JpGU-AGU Joint Meeting 2017

Presentation information

[JJ] Oral

S (Solid Earth Sciences) » S-RD Resources, Mineral Deposit & Resource Exploration

[S-RD39] [JJ] Resource geology

Thu. May 25, 2017 10:45 AM - 12:15 PM A07 (Tokyo Bay Makuhari Hall)

convener:Tsubasa Otake(Division of Sustainable Resources Engineering, Faculty of Engineering, Hokkaido University), Tatsuo Nozaki(Research and Development Center for Submarine Resources, Japan Agency for Marine-Earth Science and Technology), Kenzo Sanematsu(Mineral Resource Research Group, Institute for Geo-Resources and Environment, Geological Survey of Japan, National Institute of Advanced Industrial Science and Technology), Ryohei Takahashi(Graduate School of International Resource Sciences, Akita University), Chairperson:Ryohei Takahashi(Graduate School of International Resource Sciences, Akita University)

12:00 PM - 12:15 PM

[SRD39-11] Fe isotope fractionations relating to the ore formation processes in volcanogenic massive sulfide deposits

*Tsubasa Otake1, Shunsuke Nakamura1, Ryoichi Yamada2, Ki-Cheol Shin3, Shuji Ono1, Tsutomu Sato1 (1.Division of Sustainable Resources Engineering, Faculty of Engineering, Hokkaido University, 2.Department of Earth Science, Graduate School of Science, Tohoku University, 3.RIHN center, Research Institute for Humanity and Nature)

Keywords:Fe isotope, VMS deposit, Chemical Sedimentary rock, Seafloor hydrothermal activity

The Hokuroku district in Northeast Japan hosts many large volcanogenic massive sulfide (VMS) deposits called Kuroko deposits, which were formed around 15 Ma by ancient submarine hydrothermal activity.

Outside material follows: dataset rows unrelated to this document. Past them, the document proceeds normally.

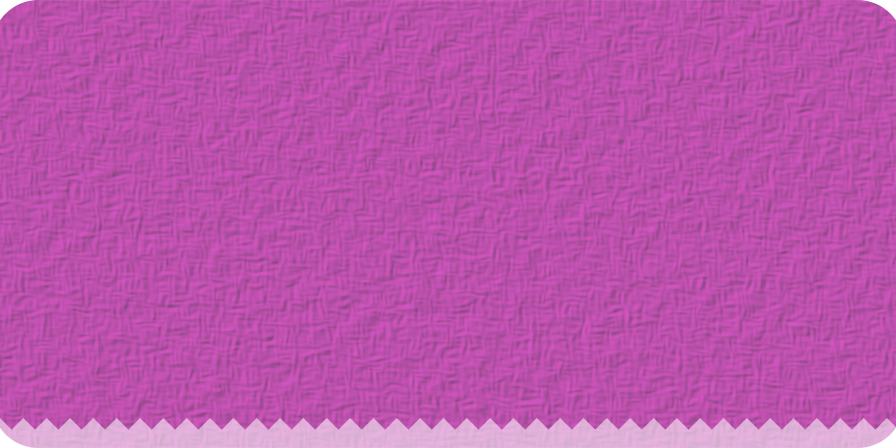
This texture is drawn by a Shadertoy shader. Its source:

```glsl
// Magenta woven cloth panel with rounded corners and a pale zigzag hem.
// Two crossed layers of stretched gradient noise form a height field of short
// fibres, which is embossed by a light from the upper left.

vec2 gradientAt(vec2 cell) {
    vec3 q = fract(cell.xyx * vec3(0.1031, 0.1030, 0.0973));
    q += dot(q, q.yzx + 33.33);
    float angle = 6.2832 * fract((q.x + q.y) * q.z);
    return vec2(cos(angle), sin(angle));
}

float gradientNoise(vec2 p) {
    vec2 cell = floor(p), f = fract(p);
    vec2 u = f * f * f * (f * (f * 6.0 - 15.0) + 10.0);
    vec2 x = vec2(1.0, 0.0);
    float a = dot(gradientAt(cell), f);
    float b = dot(gradientAt(cell + x), f - x);
    float c = dot(gradientAt(cell + x.yx), f - x.yx);
    float d = dot(gradientAt(cell + 1.0), f - 1.0);
    return mix(mix(a, b, u.x), mix(c, d, u.x), u.y);
}

// Height of the cloth: horizontal and vertical fibres over soft lumps
float clothHeight(vec2 p) {
    float lumps = gradientNoise(p * 22.0 + 70.0);
    vec2 bend = vec2(gradientNoise(p * 27.0 + 140.0), gradientNoise(p * 27.0 + 210.0));
    vec2 q = p + 0.007 * bend;
    float weft = gradientNoise(q * vec2(30.0, 98.0) + 300.0);
    float warp = gradientNoise(q * vec2(98.0, 30.0) + 500.0);
    float direction = smoothstep(-0.35, 0.35, gradientNoise(p * 34.0 + 400.0));
    return mix(weft, warp, 0.15 + 0.7 * direction) * 1.25 + lumps;
}

float roundedBox(vec2 p, vec2 halfSize, float radius) {
    vec2 d = abs(p) - halfSize + radius;
    return length(max(d, 0.0)) + min(max(d.x, d.y), 0.0) - radius;
}

void mainImage(out vec4 fragColor, in vec2 fragCoord) {
    vec2 p = fragCoord / iResolution.y;
    float aspect = iResolution.x / iResolution.y;
    float pixel = 1.0 / iResolution.y;

    // Emboss, with shadows deeper than highlights
    vec2 toLight = vec2(-0.0022, 0.0022);
    float slope = clothHeight(p - toLight) - clothHeight(p + toLight);
    slope = clamp(slope, -1.1, 1.1);
    float shade = 0.17 * (slope - 0.35 * slope * slope);
    vec3 color = vec3(0.732, 0.313, 0.672) + shade * vec3(1.0, 0.2, 0.86);

    // Pale hem with zigzag teeth
    float toothWidth = 0.0521;
    float tooth = abs(fract(p.x / toothWidth) - 0.5) * toothWidth;
    float hemDistance = (p.y - 0.041 - tooth) * 0.707;
    float hem = 1.0 - smoothstep(-0.7 * pixel, 0.7 * pixel, hemDistance);
    color = mix(color, vec3(1.0), 0.55 * hem);

    // White outside the rounded panel, which runs slightly past the sides
    vec2 center = vec2(aspect, 1.0) * 0.5;
    float panel = roundedBox(p - center, center + vec2(0.018, 0.0), 0.104);
    color = mix(color, vec3(1.0), smoothstep(-0.7 * pixel, 0.7 * pixel, panel));

    fragColor = vec4(color, 1.0);
}
```
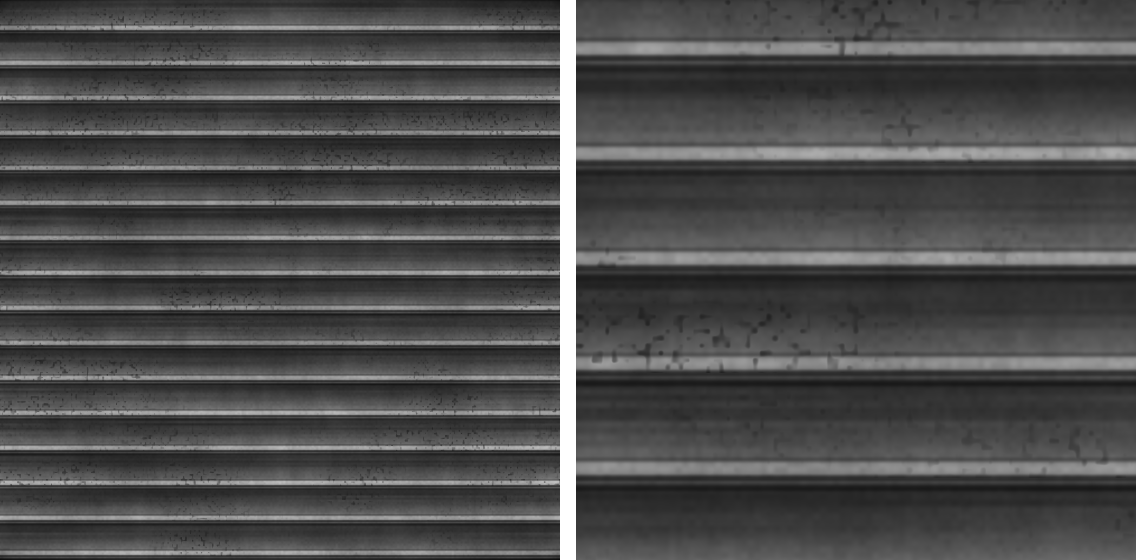
Left: the whole. Right: its middle third, enlarged.
Reproduce this texture procedurally as a Shadertoy shader.

```glsl
float hash(vec2 p) {
    vec3 q = fract(vec3(p.xyx) * 0.1031);
    q += dot(q, q.yzx + 33.33);
    return fract((q.x + q.y) * q.z);
}

// Value noise on the unit canvas; whole cell counts make it wrap.
float wrapNoise(vec2 uv, vec2 cells) {
    vec2 p = uv * cells, i = floor(p), f = fract(p);
    f = f * f * (3.0 - 2.0 * f);
    vec2 a = mod(i, cells), b = mod(i + 1.0, cells);
    return mix(mix(hash(a), hash(vec2(b.x, a.y)), f.x),
               mix(hash(vec2(a.x, b.y)), hash(b), f.x), f.y);
}

float cloud(vec2 uv, vec2 cells) {
    float sum = 0.0, weight = 0.5;
    for (int i = 0; i < 4; i++) {
        sum += weight * wrapNoise(uv, cells);
        cells *= 2.0;
        weight *= 0.5;
    }
    return sum / 0.9375;
}

float band(float t, float start, float end, float blur) {
    return smoothstep(start - blur, start + blur, t)
         * (1.0 - smoothstep(end - blur, end + blur, t));
}

void mainImage(out vec4 fragColor, in vec2 fragCoord) {
    const float slats = 16.0;
    vec2 uv = fragCoord / iResolution.xy;

    // t runs down each slat, from under one ridge to the foot of the next
    float down = 0.11 - uv.y * slats;
    float t = fract(down);
    float slat = mod(floor(down), slats);
    float blur = max(0.022, 0.7 * slats / iResolution.y);

    // Concave face, dark at the top and lighter toward the ridge
    float depth = 0.155 + 0.02 * hash(vec2(slat, 7.0));
    float shade = depth + 0.23 * pow(clamp((t - 0.08) / 0.74, 0.0, 1.0), 1.6);

    // Shadow under the ridge with a soft thin lip
    shade += 0.1 * band(t, 0.02, 0.055, blur);
    shade -= (0.02 + 0.05 * hash(vec2(slat, 19.0))) * band(t, 0.075, 0.12, blur);

    // Rounded lit ridge below a fine groove
    float ridge = band(t, 0.845, 0.965, blur);
    float ridgeLight = 0.57 - 22.0 * (t - 0.9) * (t - 0.9) + 0.04 * hash(vec2(slat, 3.0));
    shade = mix(shade, 0.26, 0.65 * band(t, 0.80, 0.835, blur));
    shade = mix(shade, ridgeLight, ridge);
    shade = mix(shade, 0.19, band(t, 0.975, 1.03, blur));
    shade = mix(shade, 0.19, 1.0 - smoothstep(0.0, 0.025, t));

    // Long rolling streaks, strongest in the dark upper face
    float streak = wrapNoise(uv, vec2(3.0, 256.0)) + 0.6 * wrapNoise(uv, vec2(2.0, 128.0)) - 0.8;
    shade += streak * mix(0.06, 0.025, smoothstep(0.3, 0.7, t));

    // Broad stains, faint vertical runs and fine grain
    float stain = cloud(uv, vec2(4.0, 7.0));
    float runs = cloud(uv, vec2(40.0, 20.0));
    float grain = wrapNoise(uv, vec2(256.0)) - 0.5;
    shade *= 1.0 + 0.45 * (stain - 0.5) + 0.22 * (runs - 0.5) + 0.1 * grain;

    // Tiny faint pits gathered in worn patches
    float worn = smoothstep(0.4, 0.75, cloud(uv + 0.37, vec2(7.0, 12.0)));
    float pits = smoothstep(0.6, 1.0, wrapNoise(uv, vec2(250.0, 230.0)));
    shade *= 1.0 - 0.4 * pits * worn * smoothstep(0.05, 0.5, t);

    fragColor = vec4(vec3(clamp(shade, 0.0, 1.0)), 1.0);
}
```
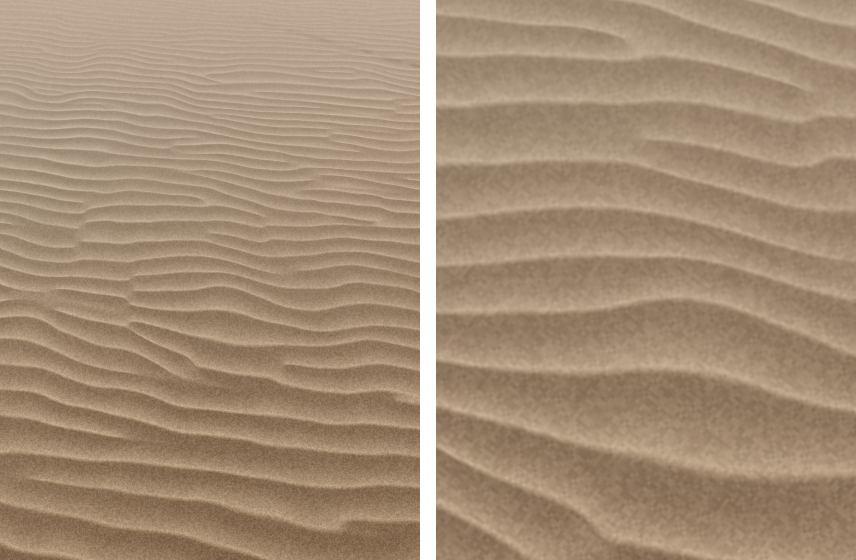
Left: the whole. Right: its middle third, enlarged.
A WebGL 2 fragment shader for this texture:

```glsl
#version 300 es
precision highp float;
// Wind-rippled sand receding in perspective, with branching crests and fine grain.

#define HORIZON 1.45        // vanishing height, in canvas heights
#define RIPPLES 28.0        // ripple density over depth
#define SLANT 3.6           // sideways tilt of the crests
#define BRANCHING 1.0       // strength of forks and breaks
#define COHERENCE 0.20      // how far the crests stay continuous
#define GRAIN 0.095         // contrast of the sand grains
#define GRAIN_SCALE 460.0   // grains per canvas height
#define SHADOW_NEAR vec3(0.500, 0.395, 0.295)
#define SHADOW_FAR vec3(0.705, 0.620, 0.540)
#define LIGHT_NEAR vec3(0.730, 0.625, 0.505)
#define LIGHT_FAR vec3(0.790, 0.715, 0.645)

uniform vec2 u_resolution;
out vec4 fragColor;

// Integer hash of a lattice point, from 0 to 1
float hash(vec2 cell) {
    uvec2 k = uvec2(ivec2(cell)) * uvec2(1597u, 3571u);
    uint n = (k.x ^ (k.y << 11u)) * 747796u + 28913u;
    n = ((n >> ((n >> 28u) + 4u)) ^ n) * 277803u;
    n ^= n >> 15u;
    n *= 73939u;
    n ^= n >> 13u;
    return float(n & 65535u) / 65535.0;
}

// Smooth value noise, from -1 to 1
float noise(vec2 p) {
    vec2 i = floor(p), f = p - i;
    f = f * f * f * (f * (f * 6.0 - 15.0) + 10.0);
    float low = mix(hash(i), hash(i + vec2(1, 0)), f.x);
    float high = mix(hash(i + vec2(0, 1)), hash(i + vec2(1, 1)), f.x);
    return 2.0 * mix(low, high, f.y) - 1.0;
}

// Brightness over one ripple: a bright crest, a fading slope, a shaded face
float rippleTone(float t, float edge) {
    float slope = 0.6 * (1.0 - smoothstep(0.0, 0.75, t));
    float crest = 0.4 * exp(-t / 0.10);
    return slope + crest + smoothstep(1.0 - edge, 1.0, t);
}

void main() {
    vec2 p = (gl_FragCoord.xy - vec2(0.5 * u_resolution.x, 0.0)) / u_resolution.y;
    float nearness = HORIZON - p.y;
    vec2 ground = vec2(p.x, 1.0) / nearness;

    // Plane wave across the ground, gently bent
    float phase = RIPPLES * ground.y + SLANT * ground.x;
    phase += 0.60 * noise(vec2(ground.x * 6.5 + 3.0, phase * 0.20));

    // Zeros of this complex field make the crests fork and end
    vec2 q = vec2(ground.x * 7.0, phase * 0.50);
    vec2 field = vec2(COHERENCE, 0.0)
        + BRANCHING * vec2(noise(q + 17.3), noise(q * vec2(1.1, 0.9) + vec2(71.6, 43.2)));
    float wave = phase + atan(field.y, field.x) / 6.2832;
    wave += 0.06 * noise(vec2(ground.x * 22.0, phase * 1.1) + 9.0);

    // Ripple shading, softened at the forks and in the distance
    float footprint = RIPPLES / (nearness * nearness * u_resolution.y);
    float tone = rippleTone(fract(wave), clamp(1.7 * footprint, 0.15, 0.45));
    float strength = smoothstep(0.0, 0.22, length(field));
    strength *= 0.95 + 0.20 * noise(q * 0.8 + 31.0);
    strength *= 1.0 - 0.75 * smoothstep(0.78, 1.02, p.y);
    tone = mix(0.35, tone, strength);

    // Colour by depth, with broad uneven tints
    float haze = mix(p.y * p.y, p.y, 0.5);
    vec3 color = mix(mix(SHADOW_NEAR, SHADOW_FAR, haze), mix(LIGHT_NEAR, LIGHT_FAR, haze), tone);
    color += 0.012 * noise(p * vec2(3.0, 4.0) + 5.0);
    float coolness = smoothstep(0.3, 0.65, p.y) * (1.0 - smoothstep(0.75, 1.0, p.y));
    color += vec3(-0.014, 0.004, 0.004) * coolness * (0.6 - 1.2 * p.x);

    // Faint trodden line in the distance
    float offLine = (p.y - 0.985 + 0.28 * p.x) / 0.004;
    float track = exp(-offLine * offLine) * smoothstep(-0.05, 0.35, p.x);
    color -= 0.07 * track * (0.5 + 0.5 * noise(p * vec2(60.0, 160.0)));

    // Sand grain on a turned lattice, fainter toward the distance
    vec2 turned = mat2(0.8, 0.6, -0.6, 0.8) * p * GRAIN_SCALE;
    float grain = noise(turned) + 0.35 * noise(turned * 0.45 + 50.0);
    color += 0.5 * GRAIN * grain * mix(1.0, 0.25, smoothstep(0.1, 0.95, p.y));

    fragColor = vec4(clamp(color, 0.0, 1.0), 1.0);
}
```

Because they are composed of sulfide minerals that are stable in a reducing environment, redox environment on the seafloor during the formation of Kuroko deposit may play an important role in the preservation of the sulfide ores. Furthermore, factors controlling the size and grade for VMS deposits have not been well understood. Previous studies have shown that Fe isotope ratios as well as Rare Earth Element (REE) patterns of ferruginous cherts that associated with Kuroko deposits may reflect the depositional environments. However, sulfides containing in the sedimentary rocks may affect the bulk Fe isotope ratio. Therefore, the objective of this study is to understand formation processes of a large and high-grade VMS deposit based on Fe isotope variations in the sulfide ores and ferruginous cherts with considering the effect of Fe mineralogy to the bulk Fe isotope ratios.
Studies samples were obtained from several VMS deposits from the Hokuroku district as well as Palmer deposit in Alaska, USA. Microscopic observations of the polished sections and the major element contents obtained by X-ray Florescence (XRF) analysis demonstrated that the samples are typical black ores, containing sphalerite and galena, yellow ores, containing chalcopyrite and pyrite, and ferruginous cherts, containing quartz and minute grains of hematite. Some ferruginous cherts also contains iron sulfide (e.g., pyrite, pyrrhotite) as it was concerned. Most ferruginous chert samples also show a distinct positive Eu anomaly in their REE patterns, suggesting that they are affected by high temperature hydrothermal fluids. Fe isotope ratios of sulfide minerals physically separated from ferruginous chert samples were not significantly different from those of the bulk samples, indicating that the presence of iron sulfides in the ferruginous cherts does not affect the bulk Fe isotope ratio. The bulk Fe isotope analysis of ferruginous chert samples from all the studied deposits using multi-collector inductively coupled plasma-mass spectrometry (MC-ICP-MS) shows large variations in the δ56Fe values (-1.55–+2.04‰). The variations in Fe isotope ratios suggest that partial oxidation of dissolved ferrous iron occurred by mixing ferrous iron-bearing anoxic water with oxygen-bearing seawater, and therefore that the sea-floor of the Hokuroku basin was likely anoxic during the formation of Kuroko deposits. Furthermore, while samples from some deposits (e.g., Matsumine, Kosaka) tend to show more negative δ56Fe values, those from other deposits (e.g., Fukazawa, Palmer) tends to show more positive δ56Fe values. The difference may be stemmed from their formation processes. Near equilibrium conditions between hydrothermal fluids and sulfides in the ore bodies by a long-term circulation may have lead to a steady δ56Fe value (e.g., -0.5‰) of dissolved iron in the hydrothermal fluids and negative values of ferruginous chert by a Raleigh-type fractionation. On the other hand, rapid precipitation of sulfides ore body under dynamic conditions may have caused a kinetic isotope fractionation, leading to shift δ56Fe value of both hydrothermal fluids and ferruginous cherts to more positive values.